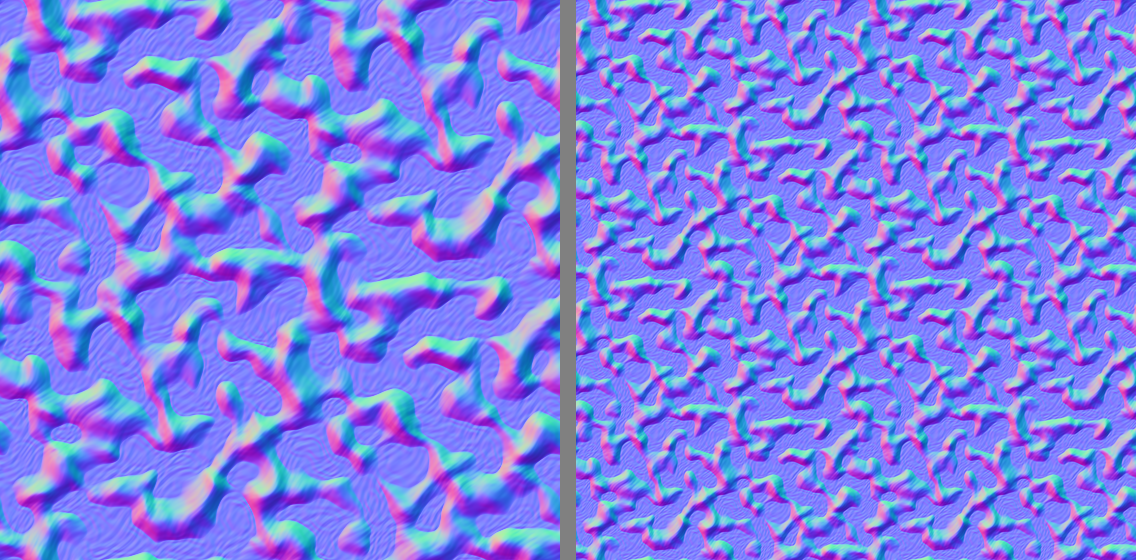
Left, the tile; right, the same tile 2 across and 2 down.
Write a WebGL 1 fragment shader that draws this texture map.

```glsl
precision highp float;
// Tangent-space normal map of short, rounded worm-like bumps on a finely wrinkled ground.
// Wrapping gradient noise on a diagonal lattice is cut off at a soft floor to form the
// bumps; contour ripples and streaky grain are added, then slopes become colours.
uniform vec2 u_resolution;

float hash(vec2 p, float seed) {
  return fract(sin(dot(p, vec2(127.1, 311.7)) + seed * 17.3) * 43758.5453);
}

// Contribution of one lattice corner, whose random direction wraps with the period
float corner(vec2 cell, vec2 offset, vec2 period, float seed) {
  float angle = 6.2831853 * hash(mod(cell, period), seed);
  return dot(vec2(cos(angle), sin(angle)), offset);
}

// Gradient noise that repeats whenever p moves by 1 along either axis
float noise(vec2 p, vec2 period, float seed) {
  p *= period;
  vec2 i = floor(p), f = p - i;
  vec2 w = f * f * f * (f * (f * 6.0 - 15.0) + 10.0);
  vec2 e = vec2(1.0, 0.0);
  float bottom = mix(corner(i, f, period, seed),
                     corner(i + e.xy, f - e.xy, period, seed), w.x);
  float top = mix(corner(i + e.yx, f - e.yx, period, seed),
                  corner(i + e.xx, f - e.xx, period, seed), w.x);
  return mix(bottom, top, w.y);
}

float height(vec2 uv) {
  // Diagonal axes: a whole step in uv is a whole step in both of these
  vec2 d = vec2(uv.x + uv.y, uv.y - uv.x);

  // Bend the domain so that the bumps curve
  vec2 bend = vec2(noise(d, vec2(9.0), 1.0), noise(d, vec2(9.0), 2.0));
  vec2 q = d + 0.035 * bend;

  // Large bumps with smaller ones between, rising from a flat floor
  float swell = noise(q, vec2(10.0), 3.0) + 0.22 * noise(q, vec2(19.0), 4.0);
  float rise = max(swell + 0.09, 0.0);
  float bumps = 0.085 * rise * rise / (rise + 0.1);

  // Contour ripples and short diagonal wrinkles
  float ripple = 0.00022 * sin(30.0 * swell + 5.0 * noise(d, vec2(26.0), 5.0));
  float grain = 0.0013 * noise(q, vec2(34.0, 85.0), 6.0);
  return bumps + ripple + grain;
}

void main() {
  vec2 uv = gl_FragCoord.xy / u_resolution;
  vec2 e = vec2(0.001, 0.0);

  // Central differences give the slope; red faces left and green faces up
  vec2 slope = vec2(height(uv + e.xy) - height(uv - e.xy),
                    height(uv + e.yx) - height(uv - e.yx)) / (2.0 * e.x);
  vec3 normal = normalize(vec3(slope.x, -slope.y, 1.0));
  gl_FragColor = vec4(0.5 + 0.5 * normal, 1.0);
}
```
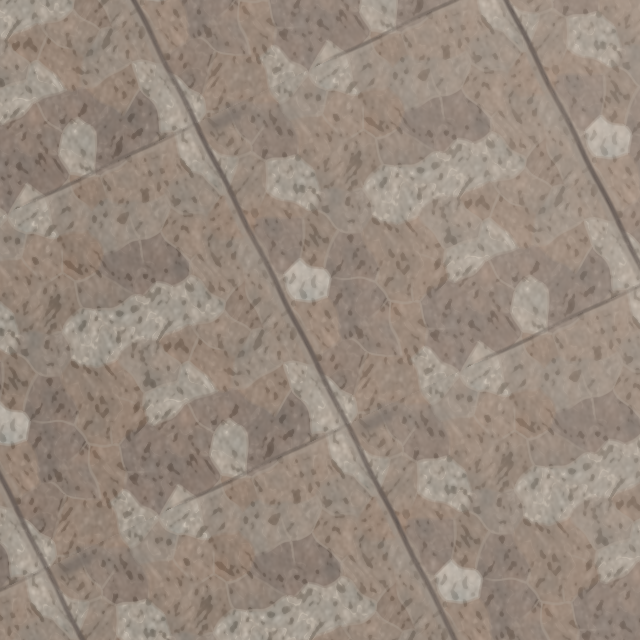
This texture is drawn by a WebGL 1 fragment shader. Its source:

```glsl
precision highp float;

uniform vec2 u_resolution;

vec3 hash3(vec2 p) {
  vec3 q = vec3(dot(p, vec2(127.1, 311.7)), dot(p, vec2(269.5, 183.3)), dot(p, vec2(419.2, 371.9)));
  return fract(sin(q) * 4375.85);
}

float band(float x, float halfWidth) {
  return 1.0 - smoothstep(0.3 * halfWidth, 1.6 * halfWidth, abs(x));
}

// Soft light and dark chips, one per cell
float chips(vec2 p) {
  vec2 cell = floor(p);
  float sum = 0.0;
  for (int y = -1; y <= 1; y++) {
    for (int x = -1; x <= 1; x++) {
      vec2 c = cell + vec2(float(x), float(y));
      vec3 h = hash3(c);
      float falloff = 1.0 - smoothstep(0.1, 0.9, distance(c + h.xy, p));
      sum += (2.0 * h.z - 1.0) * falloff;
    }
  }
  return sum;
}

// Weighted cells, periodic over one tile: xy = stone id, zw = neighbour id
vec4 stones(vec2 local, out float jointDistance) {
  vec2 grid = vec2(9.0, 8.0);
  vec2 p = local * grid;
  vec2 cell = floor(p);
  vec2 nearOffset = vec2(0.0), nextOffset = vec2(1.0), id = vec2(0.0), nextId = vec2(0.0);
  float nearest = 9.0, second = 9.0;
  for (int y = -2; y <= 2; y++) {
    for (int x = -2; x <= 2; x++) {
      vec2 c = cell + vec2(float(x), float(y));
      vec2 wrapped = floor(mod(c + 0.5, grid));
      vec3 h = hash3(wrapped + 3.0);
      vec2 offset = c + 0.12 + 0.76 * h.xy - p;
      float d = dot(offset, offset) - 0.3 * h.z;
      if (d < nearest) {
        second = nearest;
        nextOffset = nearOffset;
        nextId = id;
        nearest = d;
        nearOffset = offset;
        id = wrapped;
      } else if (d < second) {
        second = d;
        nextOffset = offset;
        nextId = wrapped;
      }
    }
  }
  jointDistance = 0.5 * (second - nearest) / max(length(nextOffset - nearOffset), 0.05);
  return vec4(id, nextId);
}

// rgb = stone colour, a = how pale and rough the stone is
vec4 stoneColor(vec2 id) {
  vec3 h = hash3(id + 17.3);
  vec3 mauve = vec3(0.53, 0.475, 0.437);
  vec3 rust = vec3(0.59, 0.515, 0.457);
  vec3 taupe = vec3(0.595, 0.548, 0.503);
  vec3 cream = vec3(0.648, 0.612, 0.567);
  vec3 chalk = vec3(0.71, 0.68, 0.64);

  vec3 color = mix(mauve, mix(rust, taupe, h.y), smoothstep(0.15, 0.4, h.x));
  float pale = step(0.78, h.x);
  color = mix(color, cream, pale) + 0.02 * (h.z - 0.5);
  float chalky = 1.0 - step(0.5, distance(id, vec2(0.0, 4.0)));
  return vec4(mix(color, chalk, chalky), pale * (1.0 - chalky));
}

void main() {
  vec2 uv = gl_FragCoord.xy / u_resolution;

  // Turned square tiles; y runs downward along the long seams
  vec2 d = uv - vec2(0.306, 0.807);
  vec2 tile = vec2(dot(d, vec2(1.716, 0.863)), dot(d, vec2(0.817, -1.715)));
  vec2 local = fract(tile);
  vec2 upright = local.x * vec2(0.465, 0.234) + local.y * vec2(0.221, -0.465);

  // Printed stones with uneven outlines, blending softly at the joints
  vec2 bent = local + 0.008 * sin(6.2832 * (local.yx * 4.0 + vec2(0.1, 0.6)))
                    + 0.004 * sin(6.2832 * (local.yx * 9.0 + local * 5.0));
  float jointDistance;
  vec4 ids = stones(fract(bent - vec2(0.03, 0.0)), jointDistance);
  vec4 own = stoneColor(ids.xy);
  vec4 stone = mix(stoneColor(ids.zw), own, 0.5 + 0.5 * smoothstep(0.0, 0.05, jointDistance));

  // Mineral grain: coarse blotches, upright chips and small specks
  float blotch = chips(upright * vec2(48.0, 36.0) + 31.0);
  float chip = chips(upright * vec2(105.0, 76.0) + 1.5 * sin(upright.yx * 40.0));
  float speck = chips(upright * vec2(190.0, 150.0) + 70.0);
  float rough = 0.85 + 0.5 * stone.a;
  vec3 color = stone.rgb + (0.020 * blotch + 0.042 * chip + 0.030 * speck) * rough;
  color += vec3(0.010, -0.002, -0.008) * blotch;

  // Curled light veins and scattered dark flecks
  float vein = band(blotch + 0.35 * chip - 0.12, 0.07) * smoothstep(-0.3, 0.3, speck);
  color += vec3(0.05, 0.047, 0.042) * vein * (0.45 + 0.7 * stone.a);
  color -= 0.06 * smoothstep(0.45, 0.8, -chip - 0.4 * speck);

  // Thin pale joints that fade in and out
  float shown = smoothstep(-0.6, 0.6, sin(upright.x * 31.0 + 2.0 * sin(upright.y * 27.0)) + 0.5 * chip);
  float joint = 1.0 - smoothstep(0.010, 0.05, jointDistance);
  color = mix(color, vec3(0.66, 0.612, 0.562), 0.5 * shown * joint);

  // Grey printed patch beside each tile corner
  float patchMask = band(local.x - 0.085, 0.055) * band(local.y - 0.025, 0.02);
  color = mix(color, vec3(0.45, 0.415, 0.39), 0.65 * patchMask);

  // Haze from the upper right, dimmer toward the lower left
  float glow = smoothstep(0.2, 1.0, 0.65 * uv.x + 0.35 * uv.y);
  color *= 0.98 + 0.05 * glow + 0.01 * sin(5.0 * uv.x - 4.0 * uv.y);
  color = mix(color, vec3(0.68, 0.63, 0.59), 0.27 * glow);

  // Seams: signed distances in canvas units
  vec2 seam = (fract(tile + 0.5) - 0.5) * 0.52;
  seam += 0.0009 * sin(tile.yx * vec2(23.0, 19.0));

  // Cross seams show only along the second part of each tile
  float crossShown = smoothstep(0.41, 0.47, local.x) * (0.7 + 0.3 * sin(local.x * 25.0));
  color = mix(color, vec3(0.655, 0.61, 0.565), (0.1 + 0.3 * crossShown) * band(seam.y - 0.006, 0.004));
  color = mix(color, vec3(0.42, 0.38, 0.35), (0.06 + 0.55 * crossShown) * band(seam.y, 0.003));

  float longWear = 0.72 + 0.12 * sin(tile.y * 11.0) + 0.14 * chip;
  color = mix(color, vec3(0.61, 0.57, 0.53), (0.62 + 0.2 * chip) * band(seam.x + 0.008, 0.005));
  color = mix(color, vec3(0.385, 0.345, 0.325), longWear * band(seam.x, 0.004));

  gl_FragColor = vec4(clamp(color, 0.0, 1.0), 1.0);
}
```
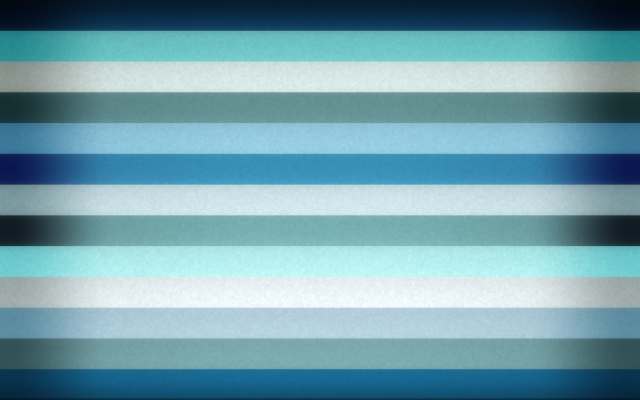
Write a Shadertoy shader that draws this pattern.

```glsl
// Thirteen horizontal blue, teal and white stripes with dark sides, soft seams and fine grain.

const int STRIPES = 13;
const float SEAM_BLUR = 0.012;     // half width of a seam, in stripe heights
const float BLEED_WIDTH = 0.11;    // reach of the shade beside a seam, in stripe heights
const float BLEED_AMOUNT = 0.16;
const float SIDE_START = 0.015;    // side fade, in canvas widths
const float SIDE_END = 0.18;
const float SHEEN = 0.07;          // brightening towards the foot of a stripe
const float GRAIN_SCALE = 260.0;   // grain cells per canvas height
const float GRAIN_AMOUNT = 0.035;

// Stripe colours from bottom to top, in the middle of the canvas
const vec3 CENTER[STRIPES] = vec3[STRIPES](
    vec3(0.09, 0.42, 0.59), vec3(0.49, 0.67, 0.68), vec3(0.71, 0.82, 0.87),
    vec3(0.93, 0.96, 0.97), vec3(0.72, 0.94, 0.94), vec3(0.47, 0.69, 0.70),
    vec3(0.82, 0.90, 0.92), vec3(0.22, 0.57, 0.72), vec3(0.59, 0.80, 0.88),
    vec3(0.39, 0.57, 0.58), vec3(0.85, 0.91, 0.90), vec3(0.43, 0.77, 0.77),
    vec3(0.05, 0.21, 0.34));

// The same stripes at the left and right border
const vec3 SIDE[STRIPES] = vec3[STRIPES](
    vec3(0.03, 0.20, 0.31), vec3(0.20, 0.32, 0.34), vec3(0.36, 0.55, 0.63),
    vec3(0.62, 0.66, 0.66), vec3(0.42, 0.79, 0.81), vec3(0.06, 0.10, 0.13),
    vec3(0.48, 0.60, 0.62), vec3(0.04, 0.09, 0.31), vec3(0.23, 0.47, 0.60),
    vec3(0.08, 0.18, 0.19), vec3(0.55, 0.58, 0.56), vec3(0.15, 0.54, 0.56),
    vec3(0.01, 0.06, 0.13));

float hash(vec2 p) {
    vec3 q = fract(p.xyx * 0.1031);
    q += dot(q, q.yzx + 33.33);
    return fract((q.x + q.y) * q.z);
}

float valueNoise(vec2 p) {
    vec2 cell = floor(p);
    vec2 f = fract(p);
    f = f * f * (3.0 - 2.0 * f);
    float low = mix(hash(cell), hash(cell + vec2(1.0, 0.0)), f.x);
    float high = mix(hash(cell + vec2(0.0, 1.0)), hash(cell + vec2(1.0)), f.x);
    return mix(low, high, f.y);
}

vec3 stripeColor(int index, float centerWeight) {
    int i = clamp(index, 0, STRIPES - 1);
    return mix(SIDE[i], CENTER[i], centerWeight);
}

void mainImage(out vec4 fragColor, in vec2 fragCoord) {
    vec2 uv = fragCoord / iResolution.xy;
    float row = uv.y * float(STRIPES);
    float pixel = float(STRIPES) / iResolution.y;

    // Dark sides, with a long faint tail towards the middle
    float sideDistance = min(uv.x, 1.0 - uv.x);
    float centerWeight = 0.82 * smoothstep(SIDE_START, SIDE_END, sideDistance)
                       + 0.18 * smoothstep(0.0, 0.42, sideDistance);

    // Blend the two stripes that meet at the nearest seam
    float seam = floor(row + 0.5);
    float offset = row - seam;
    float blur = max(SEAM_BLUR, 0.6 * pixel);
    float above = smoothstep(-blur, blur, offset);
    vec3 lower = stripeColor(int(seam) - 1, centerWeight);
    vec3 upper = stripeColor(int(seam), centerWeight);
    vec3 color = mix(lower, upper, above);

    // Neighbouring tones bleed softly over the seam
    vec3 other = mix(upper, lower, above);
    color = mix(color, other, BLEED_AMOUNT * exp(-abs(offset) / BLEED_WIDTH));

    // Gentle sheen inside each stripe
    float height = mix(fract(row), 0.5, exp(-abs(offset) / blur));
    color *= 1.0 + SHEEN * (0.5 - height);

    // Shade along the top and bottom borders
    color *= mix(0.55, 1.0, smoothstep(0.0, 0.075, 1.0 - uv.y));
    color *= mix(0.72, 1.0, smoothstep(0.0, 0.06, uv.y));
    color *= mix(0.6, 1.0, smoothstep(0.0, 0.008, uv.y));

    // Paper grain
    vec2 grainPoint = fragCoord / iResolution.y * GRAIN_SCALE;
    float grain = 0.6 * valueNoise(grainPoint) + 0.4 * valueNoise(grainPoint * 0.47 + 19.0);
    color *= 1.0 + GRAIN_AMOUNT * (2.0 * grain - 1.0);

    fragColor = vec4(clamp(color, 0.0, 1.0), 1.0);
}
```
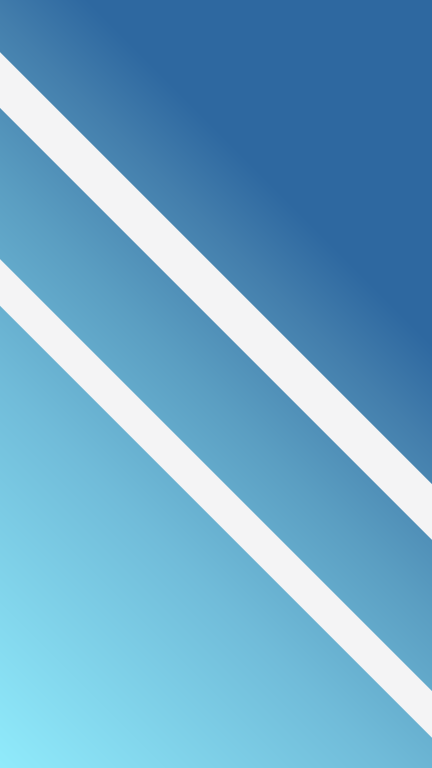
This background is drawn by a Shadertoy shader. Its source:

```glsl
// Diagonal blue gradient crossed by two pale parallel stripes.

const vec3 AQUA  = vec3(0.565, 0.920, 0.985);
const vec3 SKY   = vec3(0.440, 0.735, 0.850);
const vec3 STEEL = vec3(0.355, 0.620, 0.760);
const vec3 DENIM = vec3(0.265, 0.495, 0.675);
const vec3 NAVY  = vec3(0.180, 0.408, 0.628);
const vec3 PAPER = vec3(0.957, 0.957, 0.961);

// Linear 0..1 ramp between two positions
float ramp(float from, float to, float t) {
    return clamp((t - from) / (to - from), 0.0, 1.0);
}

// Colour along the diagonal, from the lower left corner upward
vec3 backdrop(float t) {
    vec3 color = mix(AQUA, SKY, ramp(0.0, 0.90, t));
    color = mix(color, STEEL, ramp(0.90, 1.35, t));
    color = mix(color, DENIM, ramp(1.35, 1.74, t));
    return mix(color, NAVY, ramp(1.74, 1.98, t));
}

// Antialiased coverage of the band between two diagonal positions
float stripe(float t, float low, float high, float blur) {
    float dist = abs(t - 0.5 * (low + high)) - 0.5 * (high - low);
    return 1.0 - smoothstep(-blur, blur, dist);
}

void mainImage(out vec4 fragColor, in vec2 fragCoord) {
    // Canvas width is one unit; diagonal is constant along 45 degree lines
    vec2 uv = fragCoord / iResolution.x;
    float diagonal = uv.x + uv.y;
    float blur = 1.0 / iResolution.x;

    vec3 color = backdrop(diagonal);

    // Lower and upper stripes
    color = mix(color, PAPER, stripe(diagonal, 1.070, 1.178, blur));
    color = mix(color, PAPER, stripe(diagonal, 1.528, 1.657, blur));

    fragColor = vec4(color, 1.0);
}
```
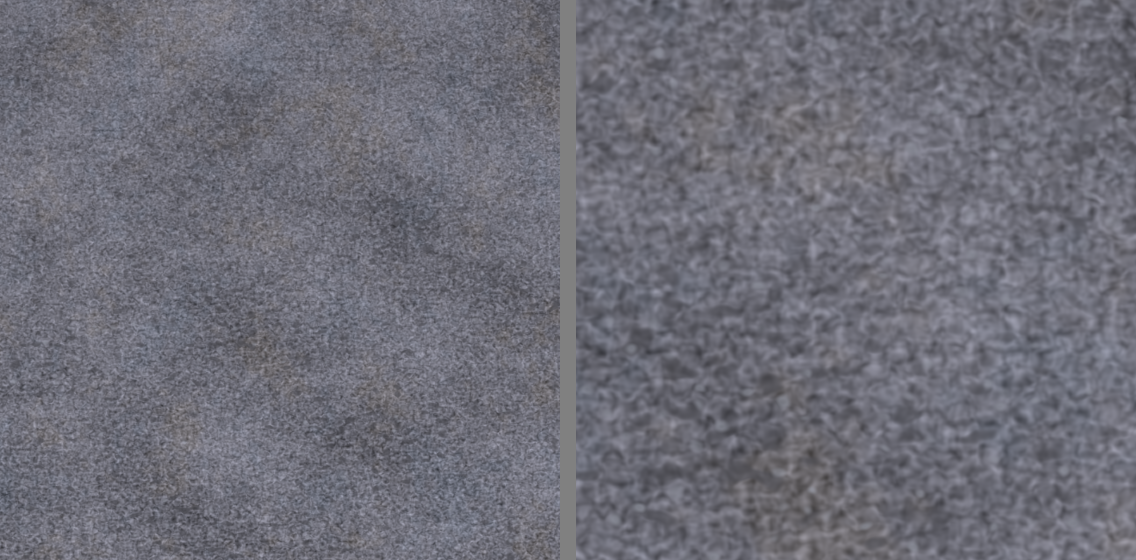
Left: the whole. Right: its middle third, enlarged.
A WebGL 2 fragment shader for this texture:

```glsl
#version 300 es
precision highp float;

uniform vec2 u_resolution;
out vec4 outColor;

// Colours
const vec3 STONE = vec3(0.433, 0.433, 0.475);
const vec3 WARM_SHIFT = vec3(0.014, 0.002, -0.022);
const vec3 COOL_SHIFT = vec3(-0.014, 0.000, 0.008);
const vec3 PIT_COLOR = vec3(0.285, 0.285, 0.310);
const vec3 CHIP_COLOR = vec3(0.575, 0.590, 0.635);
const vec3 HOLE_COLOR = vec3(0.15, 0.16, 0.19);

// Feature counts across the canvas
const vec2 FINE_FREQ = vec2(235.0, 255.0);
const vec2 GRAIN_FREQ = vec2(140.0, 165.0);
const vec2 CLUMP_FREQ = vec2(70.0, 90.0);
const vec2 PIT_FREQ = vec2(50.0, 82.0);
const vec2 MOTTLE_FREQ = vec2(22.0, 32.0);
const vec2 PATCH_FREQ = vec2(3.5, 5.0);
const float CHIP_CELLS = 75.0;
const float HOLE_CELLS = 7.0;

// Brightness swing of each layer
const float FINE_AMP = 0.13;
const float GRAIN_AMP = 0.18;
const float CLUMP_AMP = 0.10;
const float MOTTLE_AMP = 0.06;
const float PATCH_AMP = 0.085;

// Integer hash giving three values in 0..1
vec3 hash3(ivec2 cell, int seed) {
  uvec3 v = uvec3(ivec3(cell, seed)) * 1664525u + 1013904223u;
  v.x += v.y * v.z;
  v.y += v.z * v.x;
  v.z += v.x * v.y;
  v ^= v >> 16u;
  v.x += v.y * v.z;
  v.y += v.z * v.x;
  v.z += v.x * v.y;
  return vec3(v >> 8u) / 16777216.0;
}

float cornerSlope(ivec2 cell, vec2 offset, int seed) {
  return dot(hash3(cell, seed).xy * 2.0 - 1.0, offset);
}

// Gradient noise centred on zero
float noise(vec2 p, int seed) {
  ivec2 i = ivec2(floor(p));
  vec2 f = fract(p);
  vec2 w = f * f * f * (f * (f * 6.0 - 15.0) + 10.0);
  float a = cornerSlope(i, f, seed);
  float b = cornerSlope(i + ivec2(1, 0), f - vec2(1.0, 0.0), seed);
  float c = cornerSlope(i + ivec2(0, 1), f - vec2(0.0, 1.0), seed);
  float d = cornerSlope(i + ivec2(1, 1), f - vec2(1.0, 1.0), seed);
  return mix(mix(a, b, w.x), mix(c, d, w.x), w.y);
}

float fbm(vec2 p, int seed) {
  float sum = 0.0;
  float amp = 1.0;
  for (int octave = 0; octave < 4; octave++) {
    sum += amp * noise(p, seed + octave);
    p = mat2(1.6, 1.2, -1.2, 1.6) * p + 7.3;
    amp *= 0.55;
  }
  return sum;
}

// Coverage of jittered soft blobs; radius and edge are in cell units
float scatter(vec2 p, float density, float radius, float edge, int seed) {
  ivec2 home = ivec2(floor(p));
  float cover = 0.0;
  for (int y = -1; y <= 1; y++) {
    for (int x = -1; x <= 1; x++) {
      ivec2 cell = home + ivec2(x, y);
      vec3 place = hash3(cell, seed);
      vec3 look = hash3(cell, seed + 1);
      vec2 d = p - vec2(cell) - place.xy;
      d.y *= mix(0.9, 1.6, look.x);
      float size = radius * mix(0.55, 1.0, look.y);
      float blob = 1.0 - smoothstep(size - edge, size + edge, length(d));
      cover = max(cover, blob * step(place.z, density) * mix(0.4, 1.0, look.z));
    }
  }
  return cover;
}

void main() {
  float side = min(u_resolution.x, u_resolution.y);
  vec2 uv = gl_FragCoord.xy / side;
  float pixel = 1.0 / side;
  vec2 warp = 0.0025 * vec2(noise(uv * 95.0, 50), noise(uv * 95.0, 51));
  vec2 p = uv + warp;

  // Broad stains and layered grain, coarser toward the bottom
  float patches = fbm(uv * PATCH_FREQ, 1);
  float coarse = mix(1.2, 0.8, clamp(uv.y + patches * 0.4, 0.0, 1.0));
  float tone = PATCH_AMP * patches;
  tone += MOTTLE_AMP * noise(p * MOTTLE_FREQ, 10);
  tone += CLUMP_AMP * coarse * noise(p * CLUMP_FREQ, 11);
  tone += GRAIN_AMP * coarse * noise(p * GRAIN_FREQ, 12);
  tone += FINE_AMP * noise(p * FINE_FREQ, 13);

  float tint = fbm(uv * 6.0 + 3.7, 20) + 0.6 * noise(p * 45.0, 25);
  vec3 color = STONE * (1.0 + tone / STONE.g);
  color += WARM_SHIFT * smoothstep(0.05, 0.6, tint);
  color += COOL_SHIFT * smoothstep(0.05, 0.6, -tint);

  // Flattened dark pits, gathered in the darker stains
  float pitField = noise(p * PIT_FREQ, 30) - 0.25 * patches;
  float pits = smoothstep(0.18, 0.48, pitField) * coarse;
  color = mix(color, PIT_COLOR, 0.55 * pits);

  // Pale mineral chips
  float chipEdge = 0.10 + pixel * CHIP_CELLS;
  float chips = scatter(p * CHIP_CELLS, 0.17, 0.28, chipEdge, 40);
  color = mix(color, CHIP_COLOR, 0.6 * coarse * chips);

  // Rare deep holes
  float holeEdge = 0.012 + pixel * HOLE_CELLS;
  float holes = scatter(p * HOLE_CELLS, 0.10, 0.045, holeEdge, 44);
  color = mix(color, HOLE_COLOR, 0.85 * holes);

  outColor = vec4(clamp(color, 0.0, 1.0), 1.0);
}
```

____

* ACTIVITY
Give the number of lines in this material that include the string "look", with no other text.

* EXERCISE SOLUTION
4